> **Exercise description**
Write out every entry exactly as it appears, omitting the pictures.

[Extracted data entries]
* * * * * * *

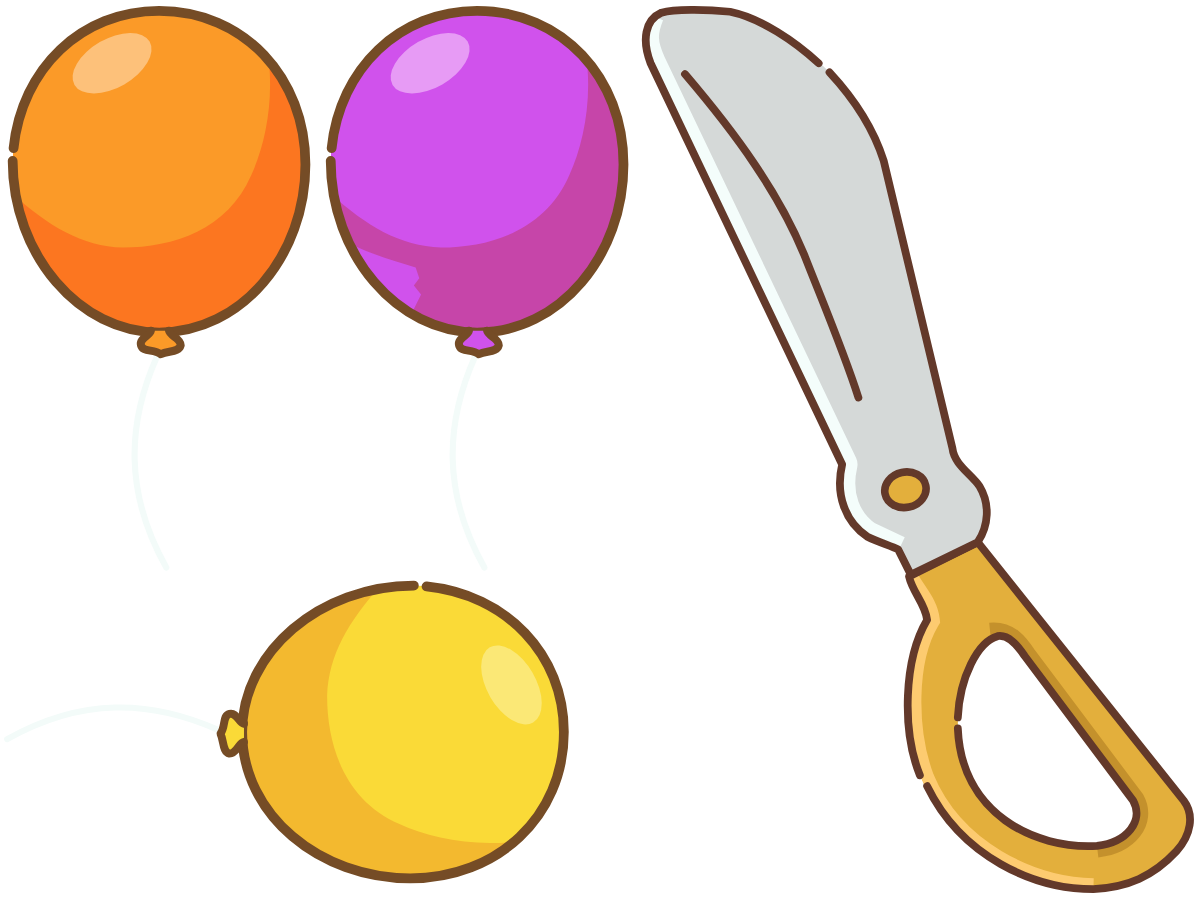
<!DOCTYPE html>
<html lang="en">
<head>
<meta charset="utf-8">
<title>Balloons and scissor blade</title>
<style>
:root{
  --paper:#ffffff;
  --balloon-line:#754c26;
  --tool-line:#63392a;
  --string:#f3fbf9;
  --steel:#d5d9d8;
  --steel-shine:#f4fdfb;
  --brass:#e3af3c;
  --brass-shine:#fdcb70;
  --brass-shade:#c4912c;
}
html,body{margin:0;padding:0;overflow:hidden;background:var(--paper)}
.canvas{display:block;width:1200px;height:899px}
.balloon-orange{--skin:#fb9a28;--shade:#fc7620;--glint:#fdc17a}
.balloon-purple{--skin:#d052ec;--shade:#c645a9;--glint:#e79bf5}
.balloon-yellow{--skin:#fada37;--shade:#f3b92f;--glint:#fbe876}
.skin{fill:var(--skin)}
.shade{fill:var(--shade)}
.glint{fill:var(--glint)}
.balloon-outline{fill:none;stroke:var(--balloon-line);stroke-width:5.4;stroke-linecap:round;stroke-linejoin:round}
.knot{fill:var(--skin);stroke:var(--balloon-line);stroke-width:4.4;stroke-linejoin:round;stroke-linecap:round}
.string{fill:none;stroke:var(--string);stroke-width:3.4;stroke-linecap:round}
.steel{fill:var(--steel)}
.steel-shine{fill:none;stroke:var(--steel-shine);stroke-width:17;stroke-linejoin:round}
.brass{fill:var(--brass)}
.brass-shine{fill:none;stroke:var(--brass-shine);stroke-width:14}
.brass-shade{fill:none;stroke:var(--brass-shade);stroke-width:13}
.tool-outline{fill:none;stroke:var(--tool-line);stroke-width:4.3;stroke-linecap:round;stroke-linejoin:round}
.rivet{fill:var(--brass);stroke:var(--tool-line);stroke-width:4.2}
</style>
</head>
<body>
<svg class="canvas" viewBox="0 0 664 497.45" role="img" aria-label="Orange, purple and yellow balloons beside half of a pair of scissors">
  <defs>
    <path id="balloon-body" d="M-81-3C-81-52-46-89 0-89C47-89 81-52 81-4C81 46 46 89 0 89C-44 89-81 46-81-3Z"/>
    <clipPath id="balloon-clip"><use href="#balloon-body"/></clipPath>
    <path id="balloon-light" d="M-90-100H50C68-62 62-22 51 2C38 32 8 42-20 42C-46 41-66 27-90 4Z"/>
    <g id="balloon-string">
      <path class="string" d="M-1 102C-18 140-19 178 4 219"/>
    </g>
    <g id="balloon-details">
      <ellipse class="glint" cx="-26" cy="-60" rx="24" ry="13.5" transform="rotate(-30 -26 -60)"/>
      <path class="balloon-outline" d="M-80.500-13C-76-57-43-89 0-89C47-89 81-52 81-4C81 46 46 89 0 89C-44 89-81 46-81-6"/>
      <path class="knot" d="M-4.500 88C-5 91-11 92-10 96C-9 100-3 98 1 101C5 99 11 100 12 96C12 92 6 91 5.500 88"/>
    </g>
    <g id="balloon">
      <use href="#balloon-string"/>
      <use href="#balloon-body" class="shade"/>
      <g clip-path="url(#balloon-clip)"><use href="#balloon-light" class="skin"/></g>
      <use href="#balloon-details"/>
    </g>
    <path id="blade-shape" d="M458 39C443 24 422 10 404 6.500C390 5 373 5 366 7C357 11 355 22 360 35L466 257C462 274 468 289 480 297C486 300 493 302 497 304L504 318L541 300C547 291 548 279 542 269C537 262 528 257 527 248L489 89C483 70 471 52 458 39Z"/>
    <clipPath id="blade-clip"><use href="#blade-shape"/></clipPath>
    <path id="handle-shape" fill-rule="evenodd" clip-rule="evenodd" d="M503 319L541 300L655 443C661 451 659 462 651 471C638 485 624 491 605 492C570 492 527 472 510 431C500 404 500 365 513 343C512 334 505 328 503 319ZM530 402C530 377 541 355 552 352C558 351 563 357 567 363L627 443C633 454 624 466 607 468C572 470 532 450 530 402Z"/>
    <clipPath id="handle-clip"><use href="#handle-shape" clip-rule="evenodd"/></clipPath>
  </defs>

  <use href="#balloon" class="balloon-orange" transform="translate(88 95)"/>

  <g class="balloon-purple" transform="translate(264 95)">
    <use href="#balloon-string"/>
    <use href="#balloon-body" class="shade"/>
    <g clip-path="url(#balloon-clip)">
      <use href="#balloon-light" class="skin"/>
      <path class="skin" d="M-90 27C-74 40-58 46-34 53L-32 59L-35 63L-31 68L-35 76L-30 100H-90Z"/>
    </g>
    <use href="#balloon-details"/>
  </g>

  <use href="#balloon" class="balloon-yellow" transform="translate(223 405) rotate(90)"/>

  <g id="scissor-half">
    <g id="handle">
      <use href="#handle-shape" class="brass"/>
      <g clip-path="url(#handle-clip)">
        <path class="brass-shine" d="M500 318C505 328 512 334 513 343C500 365 500 404 510 431C527 472 570 492 605 493"/>
        <path class="brass-shade" d="M548 351C558 350 563 357 567 363L627 443C633 454 624 466 607 468"/>
      </g>
      <path class="tool-outline" d="M509 429C499 404 500 365 513 343C512 334 505 328 503 319L541 300L655 443C661 451 659 462 651 471C638 485 624 491 605 492C572 492 532 474 513 435"/>
      <path class="tool-outline" d="M530 397C531 375 541 355 552 352C558 351 563 357 567 363L627 443C633 454 624 466 607 468C572 470 532 450 530 403"/>
    </g>
    <g id="blade">
      <use href="#blade-shape" class="steel"/>
      <g clip-path="url(#blade-clip)">
        <path class="steel-shine" d="M359 8C355 18 355 24 360 35L466 257C462 274 468 289 480 297L497 305"/>
      </g>
      <path class="tool-outline" d="M453 35C440 23 421 10 404 6.500C390 5 373 5 366 7C357 11 355 22 360 35L466 257C462 274 468 289 480 297C486 300 493 302 497 304L504 318L541 300C547 291 548 279 542 269C537 262 528 257 527 248L489 89C483 70 472 54 459 40"/>
      <path class="tool-outline" d="M379 41C408 75 431 107 445 141C456 169 467 195 475 220"/>
      <ellipse class="rivet" cx="501" cy="271" rx="11.500" ry="9.800" transform="rotate(-12 501 271)"/>
    </g>
  </g>
</svg>
</body>
</html>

* * * * * * *

> **Answer section**
<!DOCTYPE html>
<html lang="en">
<head>
<meta charset="utf-8">
<title>Balloons and scissor blade</title>
<style>
:root{
  --paper:#ffffff;
  --balloon-line:#754c26;
  --tool-line:#63392a;
  --string:#f3fbf9;
  --steel:#d5d9d8;
  --steel-shine:#f4fdfb;
  --brass:#e3af3c;
  --brass-shine:#fdcb70;
  --brass-shade:#c4912c;
}
html,body{margin:0;padding:0;overflow:hidden;background:var(--paper)}
.canvas{display:block;width:1200px;height:899px}
.balloon-orange{--skin:#fb9a28;--shade:#fc7620;--glint:#fdc17a}
.balloon-purple{--skin:#d052ec;--shade:#c645a9;--glint:#e79bf5}
.balloon-yellow{--skin:#fada37;--shade:#f3b92f;--glint:#fbe876}
.skin{fill:var(--skin)}
.shade{fill:var(--shade)}
.glint{fill:var(--glint)}
.balloon-outline{fill:none;stroke:var(--balloon-line);stroke-width:5.4;stroke-linecap:round;stroke-linejoin:round}
.knot{fill:var(--skin);stroke:var(--balloon-line);stroke-width:4.4;stroke-linejoin:round;stroke-linecap:round}
.string{fill:none;stroke:var(--string);stroke-width:3.4;stroke-linecap:round}
.steel{fill:var(--steel)}
.steel-shine{fill:none;stroke:var(--steel-shine);stroke-width:17;stroke-linejoin:round}
.brass{fill:var(--brass)}
.brass-shine{fill:none;stroke:var(--brass-shine);stroke-width:14}
.brass-shade{fill:none;stroke:var(--brass-shade);stroke-width:13}
.tool-outline{fill:none;stroke:var(--tool-line);stroke-width:4.3;stroke-linecap:round;stroke-linejoin:round}
.rivet{fill:var(--brass);stroke:var(--tool-line);stroke-width:4.2}
</style>
</head>
<body>
<svg class="canvas" viewBox="0 0 664 497.45" role="img" aria-label="Orange, purple and yellow balloons beside half of a pair of scissors">
  <defs>
    <path id="balloon-body" d="M-81-3C-81-52-46-89 0-89C47-89 81-52 81-4C81 46 46 89 0 89C-44 89-81 46-81-3Z"/>
    <clipPath id="balloon-clip"><use href="#balloon-body"/></clipPath>
    <path id="balloon-light" d="M-90-100H50C68-62 62-22 51 2C38 32 8 42-20 42C-46 41-66 27-90 4Z"/>
    <g id="balloon-string">
      <path class="string" d="M-1 102C-18 140-19 178 4 219"/>
    </g>
    <g id="balloon-details">
      <ellipse class="glint" cx="-26" cy="-60" rx="24" ry="13.5" transform="rotate(-30 -26 -60)"/>
      <path class="balloon-outline" d="M-80.500-13C-76-57-43-89 0-89C47-89 81-52 81-4C81 46 46 89 0 89C-44 89-81 46-81-6"/>
      <path class="knot" d="M-4.500 88C-5 91-11 92-10 96C-9 100-3 98 1 101C5 99 11 100 12 96C12 92 6 91 5.500 88"/>
    </g>
    <g id="balloon">
      <use href="#balloon-string"/>
      <use href="#balloon-body" class="shade"/>
      <g clip-path="url(#balloon-clip)"><use href="#balloon-light" class="skin"/></g>
      <use href="#balloon-details"/>
    </g>
    <path id="blade-shape" d="M458 39C443 24 422 10 404 6.500C390 5 373 5 366 7C357 11 355 22 360 35L466 257C462 274 468 289 480 297C486 300 493 302 497 304L504 318L541 300C547 291 548 279 542 269C537 262 528 257 527 248L489 89C483 70 471 52 458 39Z"/>
    <clipPath id="blade-clip"><use href="#blade-shape"/></clipPath>
    <path id="handle-shape" fill-rule="evenodd" clip-rule="evenodd" d="M503 319L541 300L655 443C661 451 659 462 651 471C638 485 624 491 605 492C570 492 527 472 510 431C500 404 500 365 513 343C512 334 505 328 503 319ZM530 402C530 377 541 355 552 352C558 351 563 357 567 363L627 443C633 454 624 466 607 468C572 470 532 450 530 402Z"/>
    <clipPath id="handle-clip"><use href="#handle-shape" clip-rule="evenodd"/></clipPath>
  </defs>

  <use href="#balloon" class="balloon-orange" transform="translate(88 95)"/>

  <g class="balloon-purple" transform="translate(264 95)">
    <use href="#balloon-string"/>
    <use href="#balloon-body" class="shade"/>
    <g clip-path="url(#balloon-clip)">
      <use href="#balloon-light" class="skin"/>
      <path class="skin" d="M-90 27C-74 40-58 46-34 53L-32 59L-35 63L-31 68L-35 76L-30 100H-90Z"/>
    </g>
    <use href="#balloon-details"/>
  </g>

  <use href="#balloon" class="balloon-yellow" transform="translate(223 405) rotate(90)"/>

  <g id="scissor-half">
    <g id="handle">
      <use href="#handle-shape" class="brass"/>
      <g clip-path="url(#handle-clip)">
        <path class="brass-shine" d="M500 318C505 328 512 334 513 343C500 365 500 404 510 431C527 472 570 492 605 493"/>
        <path class="brass-shade" d="M548 351C558 350 563 357 567 363L627 443C633 454 624 466 607 468"/>
      </g>
      <path class="tool-outline" d="M509 429C499 404 500 365 513 343C512 334 505 328 503 319L541 300L655 443C661 451 659 462 651 471C638 485 624 491 605 492C572 492 532 474 513 435"/>
      <path class="tool-outline" d="M530 397C531 375 541 355 552 352C558 351 563 357 567 363L627 443C633 454 624 466 607 468C572 470 532 450 530 403"/>
    </g>
    <g id="blade">
      <use href="#blade-shape" class="steel"/>
      <g clip-path="url(#blade-clip)">
        <path class="steel-shine" d="M359 8C355 18 355 24 360 35L466 257C462 274 468 289 480 297L497 305"/>
      </g>
      <path class="tool-outline" d="M453 35C440 23 421 10 404 6.500C390 5 373 5 366 7C357 11 355 22 360 35L466 257C462 274 468 289 480 297C486 300 493 302 497 304L504 318L541 300C547 291 548 279 542 269C537 262 528 257 527 248L489 89C483 70 472 54 459 40"/>
      <path class="tool-outline" d="M379 41C408 75 431 107 445 141C456 169 467 195 475 220"/>
      <ellipse class="rivet" cx="501" cy="271" rx="11.500" ry="9.800" transform="rotate(-12 501 271)"/>
    </g>
  </g>
</svg>
</body>
</html>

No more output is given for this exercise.